▶ [TO DO]
Determine how many lines in the entries below contain "position", and output only that number.

▶ [Stored data]
·····
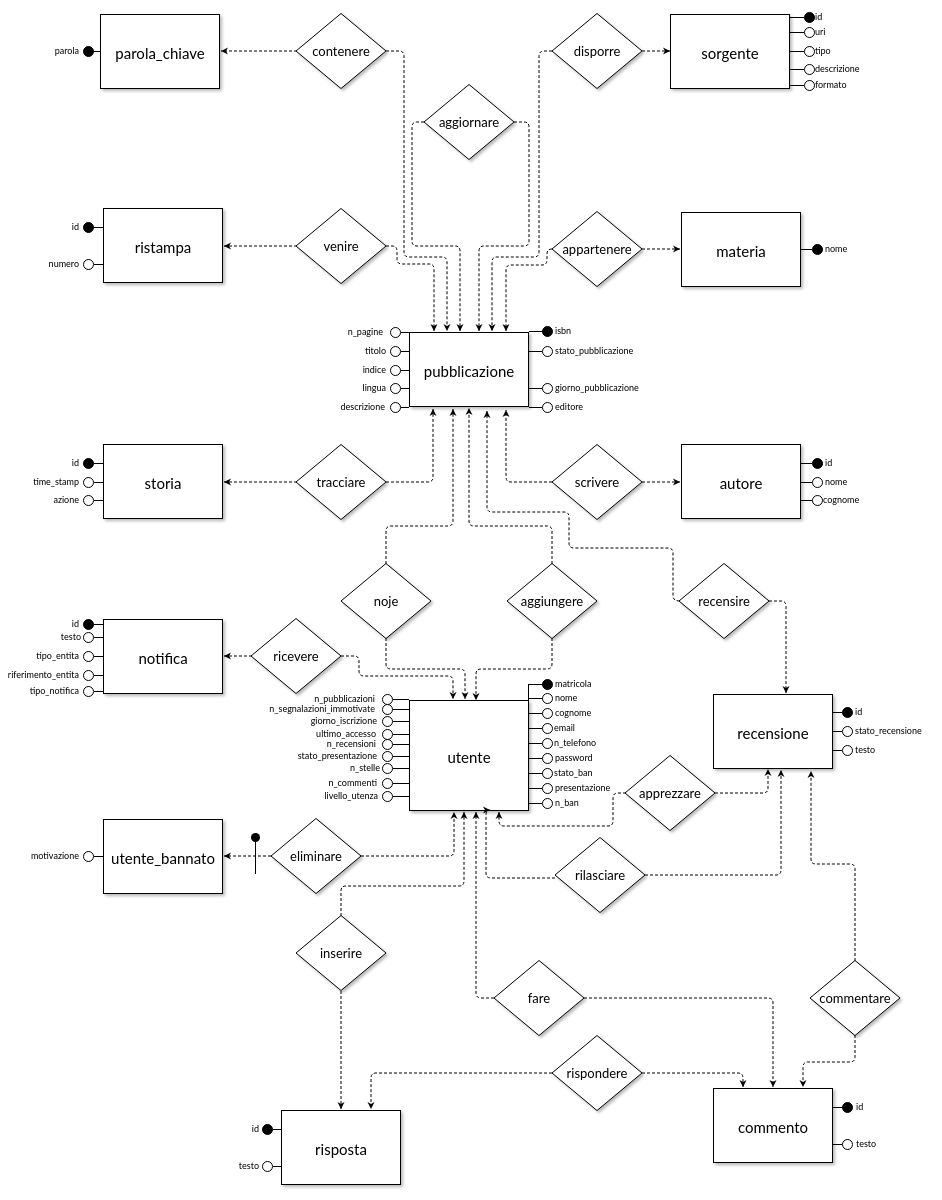
<!DOCTYPE html>
<html lang="it">
<head>
<meta charset="utf-8">
<title>Schema entità-relazione</title>
<style>
:root{--ink:#000;--paper:#fff;--shadow:rgba(0,0,0,.28)}
*{box-sizing:border-box}
html,body{margin:0;background:var(--paper)}
.diagram{position:relative;width:942px;height:1200px;overflow:hidden;background:var(--paper);color:var(--ink);font-family:Lato,"Open Sans",sans-serif}
.entity{--w:120;--h:75;--stub:9px;--gap:4px}
.entity h2{position:absolute;left:calc(var(--x)*1px);top:calc(var(--y)*1px);width:calc(var(--w)*1px);height:calc(var(--h)*1px);margin:0;padding-top:2px;display:flex;align-items:center;justify-content:center;border:1px solid var(--ink);background:var(--paper);box-shadow:2px 2px 3px var(--shadow);font-size:15px;font-weight:400}
.attr{position:absolute;top:calc(var(--at)*1px - 6px);height:12px;display:flex;align-items:center;font-size:9px;line-height:12px;white-space:nowrap}
.attr::before{content:"";order:1;flex:none;width:9px;height:9px;border:1px solid var(--ink);border-radius:50%;background:var(--paper)}
.attr::after{content:"";order:2;flex:none;width:var(--stub);height:1px;background:var(--ink)}
.key::before{background:var(--ink)}
.left{right:calc(942px - var(--x)*1px)}
.left::before{margin-left:var(--gap)}
.right{left:calc((var(--x) + var(--w))*1px);flex-direction:row-reverse}
.right::before{margin-right:var(--gap)}
.links{position:absolute;left:0;top:0}
.links path,.links line{fill:none;stroke:var(--ink)}
.relations path{stroke-dasharray:3 2;marker-end:url(#arrow)}
.links .tip{fill:var(--ink);stroke:none}
.links .rhomb{fill:var(--paper);stroke:var(--ink)}
.rhombs{filter:drop-shadow(2px 2px 1.5px var(--shadow))}
.relation{position:absolute;left:calc(var(--x)*1px - 45px);top:calc(var(--y)*1px - 10px);width:90px;height:20px;display:flex;align-items:center;justify-content:center;font-size:13px;white-space:nowrap}
</style>
</head>
<body>
<main class="diagram">

<section class="entity" style="--x:100;--y:14;--stub:6px">
<h2>parola_chiave</h2>
<span class="attr left key" style="--at:51">parola</span>
</section>

<section class="entity" style="--x:670;--y:14;--stub:14px;--gap:0px">
<h2>sorgente</h2>
<span class="attr right key" style="--at:17">id</span>
<span class="attr right" style="--at:32">uri</span>
<span class="attr right" style="--at:51">tipo</span>
<span class="attr right" style="--at:69">descrizione</span>
<span class="attr right" style="--at:85">formato</span>
</section>

<section class="entity" style="--x:103;--y:208">
<h2>ristampa</h2>
<span class="attr left key" style="--at:227">id</span>
<span class="attr left" style="--at:264">numero</span>
</section>

<section class="entity" style="--x:681;--y:212;--stub:11px;--gap:2px">
<h2>materia</h2>
<span class="attr right key" style="--at:249">nome</span>
</section>

<section class="entity" style="--x:409;--y:332;--stub:8px">
<h2>pubblicazione</h2>
<span class="attr left" style="--at:332;--gap:7px">n_pagine</span>
<span class="attr left" style="--at:351">titolo</span>
<span class="attr left" style="--at:370">indice</span>
<span class="attr left" style="--at:388">lingua</span>
<span class="attr left" style="--at:407;--gap:5px">descrizione</span>
<div style="--stub:13px;--gap:2px">
<span class="attr right key" style="--at:331">isbn</span>
<span class="attr right" style="--at:351">stato_pubblicazione</span>
<span class="attr right" style="--at:388">giorno_pubblicazione</span>
<span class="attr right" style="--at:407">editore</span>
</div>
</section>

<section class="entity" style="--x:103;--y:444">
<h2>storia</h2>
<span class="attr left key" style="--at:463">id</span>
<span class="attr left" style="--at:482">time_stamp</span>
<span class="attr left" style="--at:500">azione</span>
</section>

<section class="entity" style="--x:681;--y:444;--stub:11px;--gap:2px">
<h2>autore</h2>
<span class="attr right key" style="--at:463">id</span>
<span class="attr right" style="--at:482">nome</span>
<span class="attr right" style="--at:500;--gap:0px">cognome</span>
</section>

<section class="entity" style="--x:103;--y:619">
<h2>notifica</h2>
<span class="attr left key" style="--at:624">id</span>
<span class="attr left" style="--at:637;--gap:2px">testo</span>
<span class="attr left" style="--at:656">tipo_entita</span>
<span class="attr left" style="--at:675">riferimento_entita</span>
<span class="attr left" style="--at:691">tipo_notifica</span>
</section>

<section class="entity" style="--x:409;--y:700;--h:111;--stub:16px">
<h2>utente</h2>
<span class="attr left" style="--at:699;--gap:7px">n_pubblicazioni</span>
<span class="attr left" style="--at:709;--gap:7px">n_segnalazioni_immotivate</span>
<span class="attr left" style="--at:721;--gap:5px">giorno_iscrizione</span>
<span class="attr left" style="--at:734;--gap:6px">ultimo_accesso</span>
<span class="attr left" style="--at:744;--gap:6px">n_recensioni</span>
<span class="attr left" style="--at:756;--gap:5px">stato_presentazione</span>
<span class="attr left" style="--at:768;--gap:2px">n_stelle</span>
<span class="attr left" style="--at:783;--gap:5px">n_commenti</span>
<span class="attr left" style="--at:796">livello_utenza</span>
<div style="--stub:13px;--gap:2px">
<span class="attr right key" style="--at:684">matricola</span>
<span class="attr right" style="--at:698">nome</span>
<span class="attr right" style="--at:713">cognome</span>
<span class="attr right" style="--at:728;--gap:1px">email</span>
<span class="attr right" style="--at:743;--gap:1px">n_telefono</span>
<span class="attr right" style="--at:758">password</span>
<span class="attr right" style="--at:773;--gap:1px">stato_ban</span>
<span class="attr right" style="--at:788">presentazione</span>
<span class="attr right" style="--at:803">n_ban</span>
</div>
</section>

<section class="entity" style="--x:713;--y:694;--gap:2px">
<h2>recensione</h2>
<span class="attr right key" style="--at:712">id</span>
<span class="attr right" style="--at:731">stato_recensione</span>
<span class="attr right" style="--at:750">testo</span>
</section>

<section class="entity" style="--x:103;--y:819">
<h2>utente_bannato</h2>
<span class="attr left" style="--at:856">motivazione</span>
</section>

<section class="entity" style="--x:281;--y:1110;--stub:8px;--gap:3px">
<h2>risposta</h2>
<span class="attr left key" style="--at:1129">id</span>
<span class="attr left" style="--at:1166">testo</span>
</section>

<section class="entity" style="--x:713;--y:1088;--gap:3px">
<h2>commento</h2>
<span class="attr right key" style="--at:1107">id</span>
<span class="attr right" style="--at:1144">testo</span>
</section>

<svg class="links" width="942" height="1200" viewBox="0 0 942 1200" aria-hidden="true">
<defs>
<marker id="arrow" markerUnits="userSpaceOnUse" markerWidth="8" markerHeight="8" refX="7" refY="4" orient="auto"><path class="tip" d="M0 0.5L7 4L0 7.5L2 4Z"/></marker>
<polygon id="rhomb" class="rhomb" points="0,-37.5 45,0 0,37.5 -45,0"/>
</defs>
<g class="relations">
<path d="M297 51H221"/>
<path d="M386 51H399q5 0 5 5V252q0 5 5 5H442q5 0 5 5V331"/>
<path d="M424 122H417q-5 0-5 5V241q0 5 5 5H455q5 0 5 5V331"/>
<path d="M514 122H524q5 0 5 5V241q0 5-5 5H484q-5 0-5 5V331"/>
<path d="M642 51H670"/>
<path d="M552 51H544q-5 0-5 5V252q0 5-5 5H497q-5 0-5 5V331"/>
<path d="M297 246H224"/>
<path d="M386 246H392q5 0 5 5V259q0 5 5 5H429q5 0 5 5V331"/>
<path d="M642 249H680"/>
<path d="M552 249q-5 0-5 5V260q0 5-5 5H511q-5 0-5 5V331"/>
<path d="M297 482H224"/>
<path d="M386 482H428q5 0 5-5V409"/>
<path d="M642 482H680"/>
<path d="M552 482H511q-5 0-5-5V410"/>
<path d="M386 564V531q0-5 5-5H448q5 0 5-5V409"/>
<path d="M386 638V664q0 5 5 5H460q5 0 5 5V699"/>
<path d="M552 564V531q0-5-5-5H474q-5 0-5-5V408"/>
<path d="M552 638V664q0 5-5 5H481q-5 0-5 5V700"/>
<path d="M680 601q-7 0-7-5V553q0-5-5-5H574q-5 0-5-5V517q0-5-5-5H492q-5 0-5-5V411"/>
<path d="M769 601H781q5 0 5 5V693"/>
<path d="M252 656H224"/>
<path d="M341 656H354q5 0 5 5V671q0 5 5 5H448q5 0 5 5V699"/>
<path d="M715 793H763q5 0 5-5V769"/>
<path d="M626 793H618q-5 0-5 5V821q0 5-5 5H504q-5 0-5-5V812"/>
<path d="M271 856H224"/>
<path d="M361 856H449q5 0 5-5V812"/>
<path d="M645 875H776q5 0 5-5V770"/>
<path d="M555 878H491q-5 0-5-5V815q0-5 4-5"/>
<path d="M341 916V891q0-5 5-5H459q5 0 5-5V812"/>
<path d="M341 991V1109"/>
<path d="M494 998H481q-5 0-5-5V812"/>
<path d="M584 998H768q5 0 5 5V1087"/>
<path d="M855 961V869q0-5-5-5H816q-5 0-5-5V771"/>
<path d="M855 1035V1057q0 5-5 5H808q-5 0-5 5V1087"/>
<path d="M552 1073H376q-5 0-5 5V1109"/>
<path d="M642 1073H738q5 0 5 5V1087"/>
</g>
<line x1="528.5" y1="684" x2="528.5" y2="701"/>
<g class="loose-key"><line x1="255.5" y1="837" x2="255.5" y2="874"/><circle cx="255.5" cy="837.5" r="4.5"/></g>
<g class="rhombs">
<use href="#rhomb" x="341" y="51"/>
<use href="#rhomb" x="597" y="51"/>
<use href="#rhomb" x="469" y="122"/>
<use href="#rhomb" x="341" y="246"/>
<use href="#rhomb" x="597" y="249"/>
<use href="#rhomb" x="341" y="482"/>
<use href="#rhomb" x="597" y="482"/>
<use href="#rhomb" x="386" y="601"/>
<use href="#rhomb" x="552" y="601"/>
<use href="#rhomb" x="724" y="601"/>
<use href="#rhomb" x="296" y="656"/>
<use href="#rhomb" x="670" y="793"/>
<use href="#rhomb" x="316" y="856"/>
<use href="#rhomb" x="600" y="875"/>
<use href="#rhomb" x="341" y="953"/>
<use href="#rhomb" x="539" y="998"/>
<use href="#rhomb" x="855" y="998"/>
<use href="#rhomb" x="597" y="1073"/>
</g>
</svg>

<span class="relation" style="--x:341;--y:51">contenere</span>
<span class="relation" style="--x:597;--y:51">disporre</span>
<span class="relation" style="--x:469;--y:122">aggiornare</span>
<span class="relation" style="--x:341;--y:246">venire</span>
<span class="relation" style="--x:597;--y:249">appartenere</span>
<span class="relation" style="--x:341;--y:482">tracciare</span>
<span class="relation" style="--x:597;--y:482">scrivere</span>
<span class="relation" style="--x:386;--y:601">noje</span>
<span class="relation" style="--x:552;--y:601">aggiungere</span>
<span class="relation" style="--x:724;--y:601">recensire</span>
<span class="relation" style="--x:296;--y:656">ricevere</span>
<span class="relation" style="--x:670;--y:793">apprezzare</span>
<span class="relation" style="--x:316;--y:856">eliminare</span>
<span class="relation" style="--x:600;--y:875">rilasciare</span>
<span class="relation" style="--x:341;--y:953">inserire</span>
<span class="relation" style="--x:539;--y:998">fare</span>
<span class="relation" style="--x:855;--y:998">commentare</span>
<span class="relation" style="--x:597;--y:1073">rispondere</span>
</main>
</body>
</html>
·····
▶ [EXPECTED ANSWER]
5